• Assignment: Will you output the entries below exactly, skipping every image they contain?
___ Record set ___
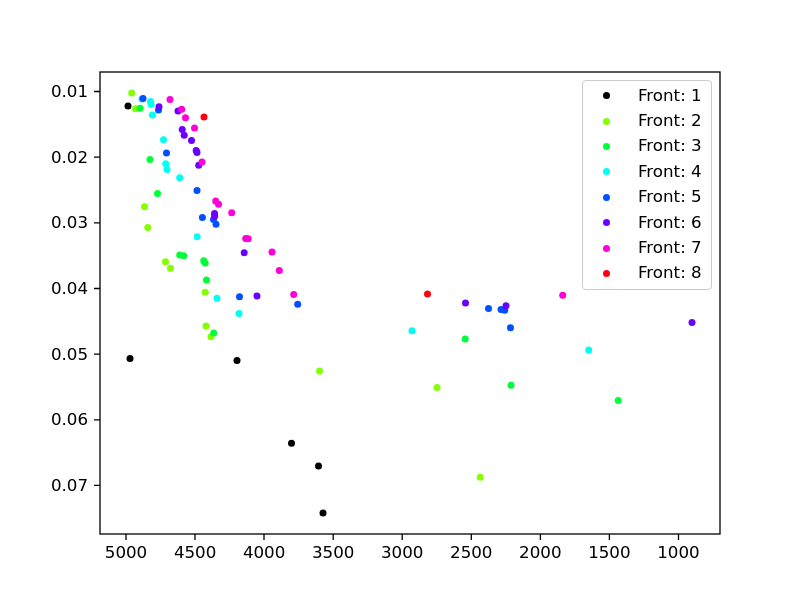
<!DOCTYPE html>
<html lang="en">
<head>
<meta charset="utf-8">
<title>Fronts scatter plot</title>
<style>
:root {
  --ink: #000;
  --paper: #fff;
  --legend-line: #ccc;
  --front-1: #000;
  --front-2: #83ff00;
  --front-3: #00ff38;
  --front-4: #00fff4;
  --front-5: #0050ff;
  --front-6: #6b00ff;
  --front-7: #ff00d6;
  --front-8: #ff0010;
}
* { box-sizing: border-box; margin: 0; padding: 0; }
html, body { width: 801px; height: 600px; overflow: hidden; background: var(--paper); }
.chart {
  position: relative;
  width: 801px;
  height: 600px;
  color: var(--ink);
  font: 16.67px/20px "DejaVu Sans", Verdana, sans-serif;
}
.plot { position: absolute; inset: 0; display: block; }
.frame, .ticks { fill: none; stroke: var(--ink); stroke-width: 1.3; }
.axis, .legend { position: absolute; list-style: none; }
.axis-y {
  left: 0;
  top: 59.2px;
  width: 88px;
  display: grid;
  grid-template-rows: repeat(7, 65.63px);
  align-items: center;
  justify-items: end;
}
.axis-x {
  left: 91.5px;
  top: 543px;
  display: grid;
  grid-template-columns: repeat(9, 69.06px);
  justify-items: center;
}
.legend {
  left: 582px;
  top: 80px;
  width: 130px;
  height: 210px;
  padding: 2px 0 0 20px;
  border: 1.6px solid var(--legend-line);
  border-radius: 4px;
  background: var(--paper);
  white-space: nowrap;
}
.legend li { display: flex; align-items: center; gap: 28px; height: 25.4px; }
.legend li::before {
  content: "";
  flex: none;
  width: 7px;
  height: 7px;
  border-radius: 50%;
  background: var(--dot);
}
.f1 { --dot: var(--front-1); }
.f2 { --dot: var(--front-2); }
.f3 { --dot: var(--front-3); }
.f4 { --dot: var(--front-4); }
.f5 { --dot: var(--front-5); }
.f6 { --dot: var(--front-6); }
.f7 { --dot: var(--front-7); }
.f8 { --dot: var(--front-8); }
.plot g { fill: var(--dot); }
</style>
</head>
<body>
<main class="chart">
  <svg class="plot" width="801" height="600" viewBox="0 0 801 600" role="img" aria-label="Scatter plot of eight fronts">
    <defs><circle id="p" r="3.5"/></defs>
    <g class="f1">
      <use href="#p" x="128" y="106"/><use href="#p" x="130" y="358.5"/><use href="#p" x="237" y="360.5"/>
      <use href="#p" x="291.5" y="443.3"/><use href="#p" x="318.5" y="466"/><use href="#p" x="323" y="513"/>
    </g>
    <g class="f2">
      <use href="#p" x="131.7" y="93"/><use href="#p" x="135.5" y="108.7"/><use href="#p" x="144.5" y="206.7"/>
      <use href="#p" x="147.8" y="227.5"/><use href="#p" x="165.5" y="261.7"/><use href="#p" x="170.5" y="268.3"/>
      <use href="#p" x="205.2" y="292.2"/><use href="#p" x="206" y="326"/><use href="#p" x="211" y="336.8"/>
      <use href="#p" x="319.5" y="371"/><use href="#p" x="437" y="387.6"/><use href="#p" x="480.2" y="477.2"/>
    </g>
    <g class="f3">
      <use href="#p" x="140" y="108.3"/><use href="#p" x="150" y="159.5"/><use href="#p" x="157.5" y="193.5"/>
      <use href="#p" x="179.7" y="255"/><use href="#p" x="183.7" y="255.7"/><use href="#p" x="203.7" y="260.7"/>
      <use href="#p" x="205.2" y="263"/><use href="#p" x="206.5" y="280"/><use href="#p" x="213.7" y="333"/>
      <use href="#p" x="465.2" y="339"/><use href="#p" x="511" y="385.3"/><use href="#p" x="618.2" y="400.5"/>
    </g>
    <g class="f4">
      <use href="#p" x="142" y="99"/><use href="#p" x="150.5" y="101.5"/><use href="#p" x="151.2" y="104.5"/>
      <use href="#p" x="152.5" y="115"/><use href="#p" x="163.5" y="139.8"/><use href="#p" x="165.7" y="163.7"/>
      <use href="#p" x="167" y="169.5"/><use href="#p" x="179.7" y="177.8"/><use href="#p" x="197.2" y="236.8"/>
      <use href="#p" x="217" y="298.2"/><use href="#p" x="239" y="313.5"/><use href="#p" x="412" y="330.7"/>
      <use href="#p" x="588.7" y="350"/>
    </g>
    <g class="f5">
      <use href="#p" x="143" y="98.6"/><use href="#p" x="158.5" y="110"/><use href="#p" x="166.5" y="153"/>
      <use href="#p" x="197" y="190.4"/><use href="#p" x="202.4" y="217.6"/><use href="#p" x="213.5" y="219.5"/>
      <use href="#p" x="216" y="224.2"/><use href="#p" x="239.5" y="296.8"/><use href="#p" x="297.7" y="304.2"/>
      <use href="#p" x="488.5" y="308.5"/><use href="#p" x="501" y="309.5"/><use href="#p" x="504.7" y="310.2"/>
      <use href="#p" x="510.5" y="327.8"/>
    </g>
    <g class="f6">
      <use href="#p" x="159" y="106.7"/><use href="#p" x="178" y="111"/><use href="#p" x="182.2" y="129.6"/>
      <use href="#p" x="184.2" y="135.2"/><use href="#p" x="191.5" y="140.5"/><use href="#p" x="196.2" y="150.5"/>
      <use href="#p" x="197" y="152.5"/><use href="#p" x="198.7" y="165.2"/><use href="#p" x="214.5" y="213.5"/>
      <use href="#p" x="214.7" y="216"/><use href="#p" x="244.2" y="252.8"/><use href="#p" x="257" y="296"/>
      <use href="#p" x="465.5" y="303"/><use href="#p" x="506" y="305.7"/><use href="#p" x="692" y="322.5"/>
    </g>
    <g class="f7">
      <use href="#p" x="170" y="99.5"/><use href="#p" x="181.7" y="109.2"/><use href="#p" x="185.5" y="117.8"/>
      <use href="#p" x="194.5" y="128"/><use href="#p" x="202" y="162"/><use href="#p" x="215.7" y="201"/>
      <use href="#p" x="218.5" y="204.2"/><use href="#p" x="231.7" y="212.8"/><use href="#p" x="245.7" y="238.4"/>
      <use href="#p" x="248.2" y="238.8"/><use href="#p" x="272" y="252"/><use href="#p" x="279.3" y="270.5"/>
      <use href="#p" x="293.7" y="294.5"/><use href="#p" x="562.7" y="295.2"/>
    </g>
    <g class="f8">
      <use href="#p" x="204" y="117"/><use href="#p" x="427.5" y="294"/>
    </g>
    <path class="ticks" d="M94 91.5h6M94 157.2h6M94 222.8h6M94 288.5h6M94 354.1h6M94 419.8h6M94 485.4h6M126 534v6M195 534v6M264 534v6M333.2 534v6M402.2 534v6M471.3 534v6M540.4 534v6M609.4 534v6M678.5 534v6"/>
    <rect class="frame" x="100" y="72" width="620" height="462"/>
  </svg>

  <ol class="axis axis-y">
    <li>0.01</li><li>0.02</li><li>0.03</li><li>0.04</li><li>0.05</li><li>0.06</li><li>0.07</li>
  </ol>
  <ol class="axis axis-x">
    <li>5000</li><li>4500</li><li>4000</li><li>3500</li><li>3000</li><li>2500</li><li>2000</li><li>1500</li><li>1000</li>
  </ol>

  <ul class="legend">
    <li class="f1">Front: 1</li>
    <li class="f2">Front: 2</li>
    <li class="f3">Front: 3</li>
    <li class="f4">Front: 4</li>
    <li class="f5">Front: 5</li>
    <li class="f6">Front: 6</li>
    <li class="f7">Front: 7</li>
    <li class="f8">Front: 8</li>
  </ul>
</main>
</body>
</html>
___
• Finished task:
<!DOCTYPE html>
<html lang="en">
<head>
<meta charset="utf-8">
<title>Fronts scatter plot</title>
<style>
:root {
  --ink: #000;
  --paper: #fff;
  --legend-line: #ccc;
  --front-1: #000;
  --front-2: #83ff00;
  --front-3: #00ff38;
  --front-4: #00fff4;
  --front-5: #0050ff;
  --front-6: #6b00ff;
  --front-7: #ff00d6;
  --front-8: #ff0010;
}
* { box-sizing: border-box; margin: 0; padding: 0; }
html, body { width: 801px; height: 600px; overflow: hidden; background: var(--paper); }
.chart {
  position: relative;
  width: 801px;
  height: 600px;
  color: var(--ink);
  font: 16.67px/20px "DejaVu Sans", Verdana, sans-serif;
}
.plot { position: absolute; inset: 0; display: block; }
.frame, .ticks { fill: none; stroke: var(--ink); stroke-width: 1.3; }
.axis, .legend { position: absolute; list-style: none; }
.axis-y {
  left: 0;
  top: 59.2px;
  width: 88px;
  display: grid;
  grid-template-rows: repeat(7, 65.63px);
  align-items: center;
  justify-items: end;
}
.axis-x {
  left: 91.5px;
  top: 543px;
  display: grid;
  grid-template-columns: repeat(9, 69.06px);
  justify-items: center;
}
.legend {
  left: 582px;
  top: 80px;
  width: 130px;
  height: 210px;
  padding: 2px 0 0 20px;
  border: 1.6px solid var(--legend-line);
  border-radius: 4px;
  background: var(--paper);
  white-space: nowrap;
}
.legend li { display: flex; align-items: center; gap: 28px; height: 25.4px; }
.legend li::before {
  content: "";
  flex: none;
  width: 7px;
  height: 7px;
  border-radius: 50%;
  background: var(--dot);
}
.f1 { --dot: var(--front-1); }
.f2 { --dot: var(--front-2); }
.f3 { --dot: var(--front-3); }
.f4 { --dot: var(--front-4); }
.f5 { --dot: var(--front-5); }
.f6 { --dot: var(--front-6); }
.f7 { --dot: var(--front-7); }
.f8 { --dot: var(--front-8); }
.plot g { fill: var(--dot); }
</style>
</head>
<body>
<main class="chart">
  <svg class="plot" width="801" height="600" viewBox="0 0 801 600" role="img" aria-label="Scatter plot of eight fronts">
    <defs><circle id="p" r="3.5"/></defs>
    <g class="f1">
      <use href="#p" x="128" y="106"/><use href="#p" x="130" y="358.5"/><use href="#p" x="237" y="360.5"/>
      <use href="#p" x="291.5" y="443.3"/><use href="#p" x="318.5" y="466"/><use href="#p" x="323" y="513"/>
    </g>
    <g class="f2">
      <use href="#p" x="131.7" y="93"/><use href="#p" x="135.5" y="108.7"/><use href="#p" x="144.5" y="206.7"/>
      <use href="#p" x="147.8" y="227.5"/><use href="#p" x="165.5" y="261.7"/><use href="#p" x="170.5" y="268.3"/>
      <use href="#p" x="205.2" y="292.2"/><use href="#p" x="206" y="326"/><use href="#p" x="211" y="336.8"/>
      <use href="#p" x="319.5" y="371"/><use href="#p" x="437" y="387.6"/><use href="#p" x="480.2" y="477.2"/>
    </g>
    <g class="f3">
      <use href="#p" x="140" y="108.3"/><use href="#p" x="150" y="159.5"/><use href="#p" x="157.5" y="193.5"/>
      <use href="#p" x="179.7" y="255"/><use href="#p" x="183.7" y="255.7"/><use href="#p" x="203.7" y="260.7"/>
      <use href="#p" x="205.2" y="263"/><use href="#p" x="206.5" y="280"/><use href="#p" x="213.7" y="333"/>
      <use href="#p" x="465.2" y="339"/><use href="#p" x="511" y="385.3"/><use href="#p" x="618.2" y="400.5"/>
    </g>
    <g class="f4">
      <use href="#p" x="142" y="99"/><use href="#p" x="150.5" y="101.5"/><use href="#p" x="151.2" y="104.5"/>
      <use href="#p" x="152.5" y="115"/><use href="#p" x="163.5" y="139.8"/><use href="#p" x="165.7" y="163.7"/>
      <use href="#p" x="167" y="169.5"/><use href="#p" x="179.7" y="177.8"/><use href="#p" x="197.2" y="236.8"/>
      <use href="#p" x="217" y="298.2"/><use href="#p" x="239" y="313.5"/><use href="#p" x="412" y="330.7"/>
      <use href="#p" x="588.7" y="350"/>
    </g>
    <g class="f5">
      <use href="#p" x="143" y="98.6"/><use href="#p" x="158.5" y="110"/><use href="#p" x="166.5" y="153"/>
      <use href="#p" x="197" y="190.4"/><use href="#p" x="202.4" y="217.6"/><use href="#p" x="213.5" y="219.5"/>
      <use href="#p" x="216" y="224.2"/><use href="#p" x="239.5" y="296.8"/><use href="#p" x="297.7" y="304.2"/>
      <use href="#p" x="488.5" y="308.5"/><use href="#p" x="501" y="309.5"/><use href="#p" x="504.7" y="310.2"/>
      <use href="#p" x="510.5" y="327.8"/>
    </g>
    <g class="f6">
      <use href="#p" x="159" y="106.7"/><use href="#p" x="178" y="111"/><use href="#p" x="182.2" y="129.6"/>
      <use href="#p" x="184.2" y="135.2"/><use href="#p" x="191.5" y="140.5"/><use href="#p" x="196.2" y="150.5"/>
      <use href="#p" x="197" y="152.5"/><use href="#p" x="198.7" y="165.2"/><use href="#p" x="214.5" y="213.5"/>
      <use href="#p" x="214.7" y="216"/><use href="#p" x="244.2" y="252.8"/><use href="#p" x="257" y="296"/>
      <use href="#p" x="465.5" y="303"/><use href="#p" x="506" y="305.7"/><use href="#p" x="692" y="322.5"/>
    </g>
    <g class="f7">
      <use href="#p" x="170" y="99.5"/><use href="#p" x="181.7" y="109.2"/><use href="#p" x="185.5" y="117.8"/>
      <use href="#p" x="194.5" y="128"/><use href="#p" x="202" y="162"/><use href="#p" x="215.7" y="201"/>
      <use href="#p" x="218.5" y="204.2"/><use href="#p" x="231.7" y="212.8"/><use href="#p" x="245.7" y="238.4"/>
      <use href="#p" x="248.2" y="238.8"/><use href="#p" x="272" y="252"/><use href="#p" x="279.3" y="270.5"/>
      <use href="#p" x="293.7" y="294.5"/><use href="#p" x="562.7" y="295.2"/>
    </g>
    <g class="f8">
      <use href="#p" x="204" y="117"/><use href="#p" x="427.5" y="294"/>
    </g>
    <path class="ticks" d="M94 91.5h6M94 157.2h6M94 222.8h6M94 288.5h6M94 354.1h6M94 419.8h6M94 485.4h6M126 534v6M195 534v6M264 534v6M333.2 534v6M402.2 534v6M471.3 534v6M540.4 534v6M609.4 534v6M678.5 534v6"/>
    <rect class="frame" x="100" y="72" width="620" height="462"/>
  </svg>

  <ol class="axis axis-y">
    <li>0.01</li><li>0.02</li><li>0.03</li><li>0.04</li><li>0.05</li><li>0.06</li><li>0.07</li>
  </ol>
  <ol class="axis axis-x">
    <li>5000</li><li>4500</li><li>4000</li><li>3500</li><li>3000</li><li>2500</li><li>2000</li><li>1500</li><li>1000</li>
  </ol>

  <ul class="legend">
    <li class="f1">Front: 1</li>
    <li class="f2">Front: 2</li>
    <li class="f3">Front: 3</li>
    <li class="f4">Front: 4</li>
    <li class="f5">Front: 5</li>
    <li class="f6">Front: 6</li>
    <li class="f7">Front: 7</li>
    <li class="f8">Front: 8</li>
  </ul>
</main>
</body>
</html>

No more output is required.